┌─ RECORDS FOR THE EXERCISE

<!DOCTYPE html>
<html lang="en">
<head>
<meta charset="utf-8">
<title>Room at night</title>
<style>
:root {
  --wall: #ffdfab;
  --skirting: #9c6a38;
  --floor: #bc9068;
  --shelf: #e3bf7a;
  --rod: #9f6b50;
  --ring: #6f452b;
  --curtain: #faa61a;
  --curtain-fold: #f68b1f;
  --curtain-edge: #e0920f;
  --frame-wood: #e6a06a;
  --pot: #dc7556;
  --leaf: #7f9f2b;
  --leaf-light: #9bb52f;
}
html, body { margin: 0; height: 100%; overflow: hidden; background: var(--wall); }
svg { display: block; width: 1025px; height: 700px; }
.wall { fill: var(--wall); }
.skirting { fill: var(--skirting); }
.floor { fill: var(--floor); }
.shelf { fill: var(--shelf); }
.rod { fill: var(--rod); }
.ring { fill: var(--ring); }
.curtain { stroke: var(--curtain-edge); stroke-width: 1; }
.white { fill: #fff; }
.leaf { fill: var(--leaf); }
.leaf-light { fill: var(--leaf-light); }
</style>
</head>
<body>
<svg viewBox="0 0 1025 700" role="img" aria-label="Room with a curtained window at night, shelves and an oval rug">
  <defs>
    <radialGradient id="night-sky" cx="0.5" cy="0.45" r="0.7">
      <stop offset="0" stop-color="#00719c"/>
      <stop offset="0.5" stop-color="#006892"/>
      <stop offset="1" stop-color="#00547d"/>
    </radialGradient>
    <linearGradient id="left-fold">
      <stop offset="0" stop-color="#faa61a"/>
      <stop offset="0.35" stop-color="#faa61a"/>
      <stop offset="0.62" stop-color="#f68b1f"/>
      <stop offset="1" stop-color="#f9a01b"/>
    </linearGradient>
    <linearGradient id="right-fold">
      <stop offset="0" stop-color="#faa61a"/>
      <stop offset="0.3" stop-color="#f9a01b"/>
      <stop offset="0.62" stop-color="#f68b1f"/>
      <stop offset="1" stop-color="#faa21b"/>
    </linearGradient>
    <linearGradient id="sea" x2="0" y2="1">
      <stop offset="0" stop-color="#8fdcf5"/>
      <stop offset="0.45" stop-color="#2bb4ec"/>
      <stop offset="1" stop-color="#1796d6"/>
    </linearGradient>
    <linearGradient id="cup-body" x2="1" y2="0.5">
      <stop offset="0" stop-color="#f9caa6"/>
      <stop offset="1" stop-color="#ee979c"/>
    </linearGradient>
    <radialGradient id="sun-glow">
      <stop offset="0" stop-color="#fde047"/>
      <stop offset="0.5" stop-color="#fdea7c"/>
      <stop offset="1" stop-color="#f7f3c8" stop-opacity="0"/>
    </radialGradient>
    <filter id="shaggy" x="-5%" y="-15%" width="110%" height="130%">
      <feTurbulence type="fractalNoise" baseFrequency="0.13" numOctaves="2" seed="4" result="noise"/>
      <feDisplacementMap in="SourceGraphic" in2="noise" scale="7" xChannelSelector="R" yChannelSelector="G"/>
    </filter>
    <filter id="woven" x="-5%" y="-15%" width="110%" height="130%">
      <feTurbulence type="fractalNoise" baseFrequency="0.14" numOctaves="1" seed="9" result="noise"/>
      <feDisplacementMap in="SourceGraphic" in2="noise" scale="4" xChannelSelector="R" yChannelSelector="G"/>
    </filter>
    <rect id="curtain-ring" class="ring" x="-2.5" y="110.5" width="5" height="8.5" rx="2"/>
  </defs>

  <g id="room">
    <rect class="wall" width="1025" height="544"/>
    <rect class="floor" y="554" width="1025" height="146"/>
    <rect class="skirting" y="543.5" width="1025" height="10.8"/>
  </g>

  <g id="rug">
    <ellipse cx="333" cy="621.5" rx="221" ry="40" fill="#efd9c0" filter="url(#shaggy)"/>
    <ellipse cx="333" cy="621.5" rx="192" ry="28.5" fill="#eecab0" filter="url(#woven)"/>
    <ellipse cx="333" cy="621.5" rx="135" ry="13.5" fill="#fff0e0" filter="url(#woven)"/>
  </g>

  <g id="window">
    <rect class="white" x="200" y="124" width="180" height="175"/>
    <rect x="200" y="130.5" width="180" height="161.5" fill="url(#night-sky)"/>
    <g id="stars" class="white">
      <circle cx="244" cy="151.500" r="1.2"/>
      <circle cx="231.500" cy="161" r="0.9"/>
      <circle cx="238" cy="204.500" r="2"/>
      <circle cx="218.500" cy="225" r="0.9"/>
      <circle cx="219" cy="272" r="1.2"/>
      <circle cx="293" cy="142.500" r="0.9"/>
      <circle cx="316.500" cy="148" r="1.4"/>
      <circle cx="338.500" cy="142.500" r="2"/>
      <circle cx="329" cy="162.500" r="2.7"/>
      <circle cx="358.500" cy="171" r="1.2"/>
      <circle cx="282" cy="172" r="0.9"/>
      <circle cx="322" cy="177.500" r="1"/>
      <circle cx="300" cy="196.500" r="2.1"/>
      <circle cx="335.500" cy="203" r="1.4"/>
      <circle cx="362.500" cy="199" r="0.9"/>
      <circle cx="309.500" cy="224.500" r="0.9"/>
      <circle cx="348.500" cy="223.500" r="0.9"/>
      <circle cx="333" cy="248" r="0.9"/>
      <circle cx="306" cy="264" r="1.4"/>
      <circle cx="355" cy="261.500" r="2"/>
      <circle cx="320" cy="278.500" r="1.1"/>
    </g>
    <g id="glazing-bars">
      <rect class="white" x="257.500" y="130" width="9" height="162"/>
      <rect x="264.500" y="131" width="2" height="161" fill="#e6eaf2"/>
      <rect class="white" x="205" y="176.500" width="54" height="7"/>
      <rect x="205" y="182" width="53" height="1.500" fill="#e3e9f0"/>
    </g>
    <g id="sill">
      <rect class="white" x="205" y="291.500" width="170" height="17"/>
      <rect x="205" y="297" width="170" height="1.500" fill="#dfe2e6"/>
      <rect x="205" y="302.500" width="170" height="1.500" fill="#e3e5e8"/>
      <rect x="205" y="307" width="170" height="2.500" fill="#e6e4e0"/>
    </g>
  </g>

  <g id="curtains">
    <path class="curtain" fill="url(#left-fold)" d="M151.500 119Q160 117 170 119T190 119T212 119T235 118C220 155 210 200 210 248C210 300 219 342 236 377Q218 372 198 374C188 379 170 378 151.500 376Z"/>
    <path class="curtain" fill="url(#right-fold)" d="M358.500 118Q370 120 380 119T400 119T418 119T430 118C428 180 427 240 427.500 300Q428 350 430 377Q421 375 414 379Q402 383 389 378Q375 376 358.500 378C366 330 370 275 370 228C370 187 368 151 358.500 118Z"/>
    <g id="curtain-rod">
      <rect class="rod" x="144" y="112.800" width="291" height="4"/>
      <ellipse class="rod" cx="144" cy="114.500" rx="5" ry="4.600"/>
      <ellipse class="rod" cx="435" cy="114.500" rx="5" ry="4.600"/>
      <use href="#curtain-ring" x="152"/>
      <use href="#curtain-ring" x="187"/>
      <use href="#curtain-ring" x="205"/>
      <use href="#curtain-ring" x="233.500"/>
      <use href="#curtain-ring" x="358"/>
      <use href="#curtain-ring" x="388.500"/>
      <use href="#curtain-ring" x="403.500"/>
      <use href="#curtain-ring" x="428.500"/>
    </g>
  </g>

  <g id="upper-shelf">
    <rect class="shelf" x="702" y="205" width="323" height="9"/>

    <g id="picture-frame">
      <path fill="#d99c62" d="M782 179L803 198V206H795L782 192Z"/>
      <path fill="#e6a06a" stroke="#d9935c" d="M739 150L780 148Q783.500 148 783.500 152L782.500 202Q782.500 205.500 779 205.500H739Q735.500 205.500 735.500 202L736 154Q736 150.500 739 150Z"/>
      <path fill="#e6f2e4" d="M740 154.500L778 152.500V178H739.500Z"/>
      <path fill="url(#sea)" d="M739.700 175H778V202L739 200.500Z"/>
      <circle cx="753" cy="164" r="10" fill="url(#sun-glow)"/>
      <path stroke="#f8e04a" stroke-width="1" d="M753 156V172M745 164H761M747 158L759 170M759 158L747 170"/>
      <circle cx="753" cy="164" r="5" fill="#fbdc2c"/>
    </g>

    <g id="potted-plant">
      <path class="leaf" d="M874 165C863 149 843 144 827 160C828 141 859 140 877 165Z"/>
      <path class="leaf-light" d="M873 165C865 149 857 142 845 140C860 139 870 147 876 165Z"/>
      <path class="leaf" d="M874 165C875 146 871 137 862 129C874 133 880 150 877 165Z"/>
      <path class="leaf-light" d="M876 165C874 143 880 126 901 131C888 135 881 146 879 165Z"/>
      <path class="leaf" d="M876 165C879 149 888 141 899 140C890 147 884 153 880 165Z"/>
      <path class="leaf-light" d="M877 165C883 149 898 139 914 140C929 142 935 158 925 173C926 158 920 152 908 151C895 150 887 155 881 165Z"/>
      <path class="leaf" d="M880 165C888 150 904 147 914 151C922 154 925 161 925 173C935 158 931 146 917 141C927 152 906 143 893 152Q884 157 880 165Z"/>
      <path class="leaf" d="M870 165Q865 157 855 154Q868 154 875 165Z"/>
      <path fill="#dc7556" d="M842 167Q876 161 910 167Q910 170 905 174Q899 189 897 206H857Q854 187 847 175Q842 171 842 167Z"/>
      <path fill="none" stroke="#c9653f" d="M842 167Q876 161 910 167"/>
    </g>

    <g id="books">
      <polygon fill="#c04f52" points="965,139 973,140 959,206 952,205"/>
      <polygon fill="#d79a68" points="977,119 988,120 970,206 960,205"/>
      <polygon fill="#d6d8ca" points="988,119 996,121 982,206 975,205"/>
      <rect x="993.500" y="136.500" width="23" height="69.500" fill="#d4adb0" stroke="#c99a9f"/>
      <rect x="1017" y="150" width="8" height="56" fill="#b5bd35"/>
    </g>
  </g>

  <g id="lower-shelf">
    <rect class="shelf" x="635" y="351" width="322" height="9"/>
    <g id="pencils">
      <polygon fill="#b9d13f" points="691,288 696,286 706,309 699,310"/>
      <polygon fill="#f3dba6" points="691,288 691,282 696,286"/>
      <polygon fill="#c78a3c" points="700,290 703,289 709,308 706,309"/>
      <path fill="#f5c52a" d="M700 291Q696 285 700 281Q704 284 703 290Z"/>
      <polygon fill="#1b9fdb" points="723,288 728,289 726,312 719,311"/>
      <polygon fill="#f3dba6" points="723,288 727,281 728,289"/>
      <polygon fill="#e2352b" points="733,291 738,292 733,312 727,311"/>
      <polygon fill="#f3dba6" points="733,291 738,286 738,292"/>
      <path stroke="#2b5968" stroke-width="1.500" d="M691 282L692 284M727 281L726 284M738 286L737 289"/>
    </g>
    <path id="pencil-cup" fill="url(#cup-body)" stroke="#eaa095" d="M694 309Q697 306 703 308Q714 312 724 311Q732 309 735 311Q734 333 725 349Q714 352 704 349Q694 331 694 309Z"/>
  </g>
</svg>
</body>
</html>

└─

== YOUR OBJECTIVE ==
Determine how many lines in the entries above hold the string "href", then report that number and nothing further.

== RESPONSE TO THE EXERCISE ==
8